» **TO DO**
Lines of the listing that contain "background" need to be copied.

[DATASET RECORDS Boundary: Start]

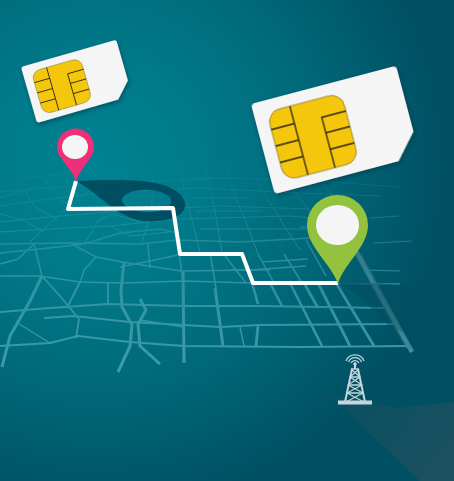
<!DOCTYPE html>
<html lang="en">
<head>
<meta charset="utf-8">
<title>SIM route map</title>
<style>
:root {
  --sea-light: #008292;
  --sea-mid: #006a7b;
  --sea-deep: #005063;
  --street: #3f9dab;
  --card: #f5f5f5;
  --chip: #f4c711;
  --chip-line: #2b2510;
  --start: #ee2f79;
  --finish: #93c23e;
  --shade: #00475a;
  --mast: #c6d6dc;
}
html, body { margin: 0; overflow: hidden; background: var(--sea-deep); }
svg { display: block; }
.streets path { fill: none; stroke: var(--street); stroke-linejoin: round; }
.route { fill: none; stroke: #fff; stroke-width: 4; stroke-linejoin: round; }
.sim-body { fill: var(--card); }
.sim-chip { fill: var(--chip); stroke: #7d6a1c; stroke-width: .7; }
.sim-contacts { fill: none; stroke: var(--chip-line); stroke-width: 1.3; }
.mast path { fill: none; stroke: var(--mast); }
</style>
</head>
<body>
<svg width="454" height="481" viewBox="0 0 454 481" role="img" aria-label="Map route between two pins, each with a SIM card, and a radio mast">
  <defs>
    <radialGradient id="sea" gradientUnits="userSpaceOnUse" cx="95" cy="165" r="350">
      <stop offset="0" stop-color="var(--sea-light)"/>
      <stop offset=".3" stop-color="#007a8a"/>
      <stop offset=".62" stop-color="var(--sea-mid)"/>
      <stop offset="1" stop-color="var(--sea-deep)"/>
    </radialGradient>
    <linearGradient id="distance" x1="0" y1="150" x2="0" y2="375" gradientUnits="userSpaceOnUse">
      <stop offset="0" stop-color="#fff" stop-opacity="0"/>
      <stop offset=".25" stop-color="#fff" stop-opacity=".32"/>
      <stop offset=".5" stop-color="#fff" stop-opacity=".7"/>
      <stop offset="1" stop-color="#fff"/>
    </linearGradient>
    <mask id="fade" maskUnits="userSpaceOnUse" x="0" y="140" width="454" height="240">
      <rect y="140" width="454" height="240" fill="url(#distance)"/>
    </mask>
    <linearGradient id="mast-shade" x1="340" y1="390" x2="440" y2="470" gradientUnits="userSpaceOnUse">
      <stop offset="0" stop-color="#25515f" stop-opacity=".2"/>
      <stop offset="1" stop-color="#25515f" stop-opacity=".75"/>
    </linearGradient>
    <linearGradient id="pin-shade" x1="338" y1="0" x2="454" y2="0" gradientUnits="userSpaceOnUse">
      <stop offset="0" stop-color="#004e60" stop-opacity=".7"/>
      <stop offset="1" stop-color="#004e60" stop-opacity=".25"/>
    </linearGradient>
    <filter id="lift" x="-15%" y="-15%" width="130%" height="135%">
      <feDropShadow dx="1" dy="2" stdDeviation="2" flood-color="#002f3c" flood-opacity=".55"/>
    </filter>
    <g id="sim">
      <path class="sim-body" d="M4 0H146Q150 0 150 4V68L128 93H4Q0 93 0 89V4Q0 0 4 0Z"/>
      <rect class="sim-chip" x="13" y="12" width="77" height="71" rx="13"/>
      <path class="sim-contacts" d="M37 12V83M13 30H37M13 47H37M13 64H37M65 83V31H90M65 47H90M65 64H90"/>
    </g>
  </defs>

  <rect id="background" width="454" height="481" fill="url(#sea)"/>

  <g class="streets" mask="url(#fade)">
    <g id="far-streets" stroke-width="1">
      <path d="M0 192L60 187L130 182L230 178L330 182L400 187"/>
      <path d="M0 206L50 199L110 192L200 188L300 193L380 196"/>
      <path d="M0 222L60 216L120 211L220 206L310 209"/>
      <path d="M0 232L50 229L110 226L180 219L290 216L330 220"/>
      <path d="M20 178L120 170L210 165L300 172"/>
      <path d="M70 170L40 186L0 198M110 165L96 186L60 214L30 242"/>
      <path d="M130 160L124 190L98 222L84 244M150 168L154 190L150 215L142 243"/>
      <path d="M205 152L207 178L214 206L222 252M225 155L232 188L246 222L258 254"/>
      <path d="M180 160L184 190L192 220L200 252M250 162L262 190L282 222L300 250"/>
      <path d="M280 170L298 196L312 214M310 172L334 196M190 178H240M192 198H250M196 211H262M200 229H306"/>
      <path d="M24 188L34 206L58 220M46 180L60 200L84 210M0 214L24 220L44 232M110 226L130 236L170 232M96 222L112 214L140 222"/>
      <path d="M370 218L400 216M374 243L412 241M365 270L400 271"/>
    </g>
    <g id="middle-streets" stroke-width="1.5">
      <path d="M0 244L70 243L140 244L178 240L240 242L310 238L360 241"/>
      <path d="M0 253L40 249L84 244L120 233L160 229L178 233"/>
      <path d="M96 257L122 262L182 271L250 270L306 266M120 267L150 261L182 254"/>
      <path d="M0 276L40 276L80 282L122 283L184 281L252 283L400 284"/>
      <path d="M34 244L42 276M70 243L96 257L84 270L80 283M176 229L183 282"/>
      <path d="M222 252L246 283M258 254L274 283M284 254L302 283M306 240L326 276M210 253L216 288M230 270H270M262 262L308 259"/>
      <path d="M0 264L18 259L34 244M148 244L150 268M300 227L344 229"/>
    </g>
    <g id="near-streets" stroke-width="2.2">
      <path d="M0 312L50 308L108 304L184 306L260 306L384 308" stroke-width="2"/>
      <path d="M44 318L74 316L130 322L220 327L260 325L398 324" stroke-width="1.8"/>
      <path d="M0 346L50 343L78 336L130 342L184 346L300 347L409 346" stroke-width="2"/>
      <path d="M42 276L30 301L10 336L2 367" stroke-width="3"/>
      <path d="M42 276L60 296L79 319L76 338" stroke-width="1.8"/>
      <path d="M80 282L67 308M108 283V304" stroke-width="1.8"/>
      <path d="M124 262L121 290L122 307L132 325L130 346L118 372" stroke-width="3"/>
      <path d="M140 299L146 310L138 324L140 346L160 364" stroke-width="3"/>
      <path d="M183 272L184 363" stroke-width="3"/>
      <path d="M215 288L223 346" stroke-width="3"/>
      <path d="M252 283L258 304M290 283L322 346M270 283L282 306M304 283L318 308" stroke-width="2.6"/>
      <path d="M318 283L350 346M336 283L374 346M258 326L256 346" stroke-width="2.8"/>
      <path d="M350 240L374 284L412 352" stroke-width="4.5"/>
      <path d="M184 327L140 320M240 327L244 346M16 322L50 343" stroke-width="1.4"/>
    </g>
  </g>

  <g id="pin-shadows">
    <path fill="var(--shade)" fill-opacity=".85" fill-rule="evenodd" d="M76 181C98 180 128 179 150 182C172 185 186 195 185 206C184 217 165 223 144 221C114 217 102 195 76 181ZM122 201C124 208 138 213 152 212C165 211 173 205 171 199C168 193 154 189 142 190C130 191 121 195 122 201Z"/>
    <path fill="url(#pin-shade)" d="M338 283C358 281 400 284 454 290V334C420 340 396 334 382 320C370 306 358 294 338 283Z"/>
    <path fill="#3d6f7e" fill-opacity=".35" d="M352 250L362 254L415 352L405 348Z"/>
  </g>
  <path id="mast-shadow" fill="url(#mast-shade)" d="M338 404L322 394L372 401L396 408L454 402V481H420Z"/>

  <path class="route" d="M76 181L68 209L173 208L180 254H242L253 283H338"/>

  <g id="start-pin">
    <path fill="var(--start)" d="M76 182C72 167 57 159 57 147A18.500 18.500 0 0 1 94 147C94 159 80 167 76 182Z"/>
    <ellipse cx="75" cy="147" rx="13" ry="12" fill="var(--card)"/>
  </g>
  <g id="finish-pin">
    <path fill="var(--finish)" d="M338 284C331 263 307 247 307 225A30.500 30 0 0 1 368 225C368 247 344 263 338 284Z"/>
    <ellipse cx="337.500" cy="225" rx="21.500" ry="20" fill="var(--card)"/>
  </g>

  <g id="sim-cards" filter="url(#lift)">
    <use href="#sim" transform="translate(21 67) rotate(-16) scale(.66 .625)"/>
    <use href="#sim" transform="translate(251 104) rotate(-14.800)"/>
  </g>

  <g class="mast" stroke-linejoin="round">
    <path d="M352 369L345 402M358 369L365 402" stroke-width="2"/>
    <path d="M351 369H359M350 377H360M348 385H362M347 393H363" stroke-width="1.5"/>
    <path d="M352 370L360 377L348 385L363 393L346 402M358 370L350 377L362 385L347 393L364 402" stroke-width="1.2"/>
    <path d="M338 402.500H372" stroke-width="4"/>
    <path d="M355 364V369" stroke-width="2"/>
    <circle cx="355" cy="364" r="1.800" fill="var(--mast)"/>
    <path d="M351 363A4.500 4.500 0 0 1 359 363M348.500 362A7 7 0 0 1 361.500 362M346 361A9.500 9 0 0 1 364 361" stroke-width="1.2"/>
  </g>
</svg>
</body>
</html>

[DATASET RECORDS Boundary: End]

» **SOLUTION TO THE PROBLEM**
html, body { margin: 0; overflow: hidden; background: var(--sea-deep); }
  <rect id="background" width="454" height="481" fill="url(#sea)"/>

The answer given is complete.